Top of INFORMATION GIVEN
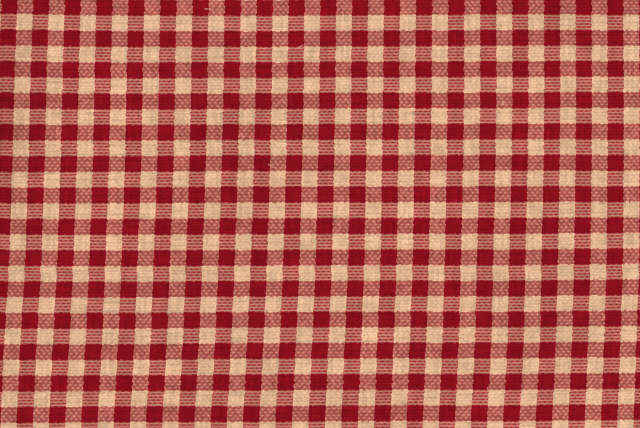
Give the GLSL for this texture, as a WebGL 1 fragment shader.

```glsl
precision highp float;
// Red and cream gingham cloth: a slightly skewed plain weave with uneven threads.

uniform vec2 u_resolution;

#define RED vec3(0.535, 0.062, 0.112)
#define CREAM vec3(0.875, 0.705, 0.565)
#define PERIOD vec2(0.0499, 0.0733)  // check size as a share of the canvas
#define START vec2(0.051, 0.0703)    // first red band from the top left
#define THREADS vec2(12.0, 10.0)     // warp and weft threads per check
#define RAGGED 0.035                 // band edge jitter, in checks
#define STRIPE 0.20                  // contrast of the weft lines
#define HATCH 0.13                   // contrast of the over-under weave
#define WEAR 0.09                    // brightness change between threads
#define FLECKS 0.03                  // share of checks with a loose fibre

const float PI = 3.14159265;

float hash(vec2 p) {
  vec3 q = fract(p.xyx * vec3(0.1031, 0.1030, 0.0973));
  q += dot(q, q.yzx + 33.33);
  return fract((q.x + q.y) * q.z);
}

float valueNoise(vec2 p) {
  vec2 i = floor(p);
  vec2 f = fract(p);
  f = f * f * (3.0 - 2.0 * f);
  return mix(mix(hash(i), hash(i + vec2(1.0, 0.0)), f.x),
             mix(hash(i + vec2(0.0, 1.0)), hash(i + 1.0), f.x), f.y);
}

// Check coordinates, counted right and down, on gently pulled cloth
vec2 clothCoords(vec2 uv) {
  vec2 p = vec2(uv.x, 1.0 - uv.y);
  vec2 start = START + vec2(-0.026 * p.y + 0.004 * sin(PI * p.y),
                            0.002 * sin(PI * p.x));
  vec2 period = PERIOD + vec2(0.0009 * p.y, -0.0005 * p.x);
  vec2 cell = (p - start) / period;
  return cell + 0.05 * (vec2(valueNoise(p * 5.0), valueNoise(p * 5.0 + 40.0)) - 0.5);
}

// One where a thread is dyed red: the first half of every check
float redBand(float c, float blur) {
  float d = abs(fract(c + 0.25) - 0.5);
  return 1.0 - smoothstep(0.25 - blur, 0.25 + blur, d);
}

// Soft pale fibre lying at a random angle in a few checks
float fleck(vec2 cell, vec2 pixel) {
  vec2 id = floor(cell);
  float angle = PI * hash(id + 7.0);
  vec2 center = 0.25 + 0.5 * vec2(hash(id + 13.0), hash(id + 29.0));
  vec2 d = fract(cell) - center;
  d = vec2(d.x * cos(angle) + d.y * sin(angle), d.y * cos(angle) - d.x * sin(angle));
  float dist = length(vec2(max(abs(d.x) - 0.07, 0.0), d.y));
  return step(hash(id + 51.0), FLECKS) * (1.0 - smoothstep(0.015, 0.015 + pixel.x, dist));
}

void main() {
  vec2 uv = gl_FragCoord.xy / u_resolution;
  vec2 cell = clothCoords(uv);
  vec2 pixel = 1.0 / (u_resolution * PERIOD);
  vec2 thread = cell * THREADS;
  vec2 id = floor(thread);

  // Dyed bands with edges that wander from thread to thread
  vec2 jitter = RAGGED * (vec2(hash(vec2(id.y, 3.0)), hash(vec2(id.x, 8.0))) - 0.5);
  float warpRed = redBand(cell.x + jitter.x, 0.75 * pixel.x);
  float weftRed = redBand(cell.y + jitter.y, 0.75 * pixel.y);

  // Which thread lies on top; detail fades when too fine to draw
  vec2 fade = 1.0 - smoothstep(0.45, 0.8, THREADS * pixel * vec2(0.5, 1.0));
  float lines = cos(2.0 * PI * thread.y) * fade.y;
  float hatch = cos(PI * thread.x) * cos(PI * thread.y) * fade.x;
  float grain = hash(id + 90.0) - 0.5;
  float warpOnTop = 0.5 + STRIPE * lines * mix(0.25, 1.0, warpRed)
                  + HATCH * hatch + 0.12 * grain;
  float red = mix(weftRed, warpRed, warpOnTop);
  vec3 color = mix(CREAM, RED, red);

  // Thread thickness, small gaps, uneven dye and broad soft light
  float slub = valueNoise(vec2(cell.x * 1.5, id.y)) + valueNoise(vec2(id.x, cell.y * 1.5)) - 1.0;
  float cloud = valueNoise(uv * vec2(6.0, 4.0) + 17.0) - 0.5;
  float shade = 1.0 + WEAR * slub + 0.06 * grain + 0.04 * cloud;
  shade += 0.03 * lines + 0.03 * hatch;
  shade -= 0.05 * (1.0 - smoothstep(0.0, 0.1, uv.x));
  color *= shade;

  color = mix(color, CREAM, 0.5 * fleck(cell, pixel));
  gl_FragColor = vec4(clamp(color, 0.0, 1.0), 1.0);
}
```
Bottom of INFORMATION GIVEN
INSTRUCTIONS TO FOLLOW:
Reproduce every record above exactly, but leave out the pictures.

RESPONSE AREA:
Give the GLSL for this texture, as a WebGL 1 fragment shader.

```glsl
precision highp float;
// Red and cream gingham cloth: a slightly skewed plain weave with uneven threads.

uniform vec2 u_resolution;

#define RED vec3(0.535, 0.062, 0.112)
#define CREAM vec3(0.875, 0.705, 0.565)
#define PERIOD vec2(0.0499, 0.0733)  // check size as a share of the canvas
#define START vec2(0.051, 0.0703)    // first red band from the top left
#define THREADS vec2(12.0, 10.0)     // warp and weft threads per check
#define RAGGED 0.035                 // band edge jitter, in checks
#define STRIPE 0.20                  // contrast of the weft lines
#define HATCH 0.13                   // contrast of the over-under weave
#define WEAR 0.09                    // brightness change between threads
#define FLECKS 0.03                  // share of checks with a loose fibre

const float PI = 3.14159265;

float hash(vec2 p) {
  vec3 q = fract(p.xyx * vec3(0.1031, 0.1030, 0.0973));
  q += dot(q, q.yzx + 33.33);
  return fract((q.x + q.y) * q.z);
}

float valueNoise(vec2 p) {
  vec2 i = floor(p);
  vec2 f = fract(p);
  f = f * f * (3.0 - 2.0 * f);
  return mix(mix(hash(i), hash(i + vec2(1.0, 0.0)), f.x),
             mix(hash(i + vec2(0.0, 1.0)), hash(i + 1.0), f.x), f.y);
}

// Check coordinates, counted right and down, on gently pulled cloth
vec2 clothCoords(vec2 uv) {
  vec2 p = vec2(uv.x, 1.0 - uv.y);
  vec2 start = START + vec2(-0.026 * p.y + 0.004 * sin(PI * p.y),
                            0.002 * sin(PI * p.x));
  vec2 period = PERIOD + vec2(0.0009 * p.y, -0.0005 * p.x);
  vec2 cell = (p - start) / period;
  return cell + 0.05 * (vec2(valueNoise(p * 5.0), valueNoise(p * 5.0 + 40.0)) - 0.5);
}

// One where a thread is dyed red: the first half of every check
float redBand(float c, float blur) {
  float d = abs(fract(c + 0.25) - 0.5);
  return 1.0 - smoothstep(0.25 - blur, 0.25 + blur, d);
}

// Soft pale fibre lying at a random angle in a few checks
float fleck(vec2 cell, vec2 pixel) {
  vec2 id = floor(cell);
  float angle = PI * hash(id + 7.0);
  vec2 center = 0.25 + 0.5 * vec2(hash(id + 13.0), hash(id + 29.0));
  vec2 d = fract(cell) - center;
  d = vec2(d.x * cos(angle) + d.y * sin(angle), d.y * cos(angle) - d.x * sin(angle));
  float dist = length(vec2(max(abs(d.x) - 0.07, 0.0), d.y));
  return step(hash(id + 51.0), FLECKS) * (1.0 - smoothstep(0.015, 0.015 + pixel.x, dist));
}

void main() {
  vec2 uv = gl_FragCoord.xy / u_resolution;
  vec2 cell = clothCoords(uv);
  vec2 pixel = 1.0 / (u_resolution * PERIOD);
  vec2 thread = cell * THREADS;
  vec2 id = floor(thread);

  // Dyed bands with edges that wander from thread to thread
  vec2 jitter = RAGGED * (vec2(hash(vec2(id.y, 3.0)), hash(vec2(id.x, 8.0))) - 0.5);
  float warpRed = redBand(cell.x + jitter.x, 0.75 * pixel.x);
  float weftRed = redBand(cell.y + jitter.y, 0.75 * pixel.y);

  // Which thread lies on top; detail fades when too fine to draw
  vec2 fade = 1.0 - smoothstep(0.45, 0.8, THREADS * pixel * vec2(0.5, 1.0));
  float lines = cos(2.0 * PI * thread.y) * fade.y;
  float hatch = cos(PI * thread.x) * cos(PI * thread.y) * fade.x;
  float grain = hash(id + 90.0) - 0.5;
  float warpOnTop = 0.5 + STRIPE * lines * mix(0.25, 1.0, warpRed)
                  + HATCH * hatch + 0.12 * grain;
  float red = mix(weftRed, warpRed, warpOnTop);
  vec3 color = mix(CREAM, RED, red);

  // Thread thickness, small gaps, uneven dye and broad soft light
  float slub = valueNoise(vec2(cell.x * 1.5, id.y)) + valueNoise(vec2(id.x, cell.y * 1.5)) - 1.0;
  float cloud = valueNoise(uv * vec2(6.0, 4.0) + 17.0) - 0.5;
  float shade = 1.0 + WEAR * slub + 0.06 * grain + 0.04 * cloud;
  shade += 0.03 * lines + 0.03 * hatch;
  shade -= 0.05 * (1.0 - smoothstep(0.0, 0.1, uv.x));
  color *= shade;

  color = mix(color, CREAM, 0.5 * fleck(cell, pixel));
  gl_FragColor = vec4(clamp(color, 0.0, 1.0), 1.0);
}
```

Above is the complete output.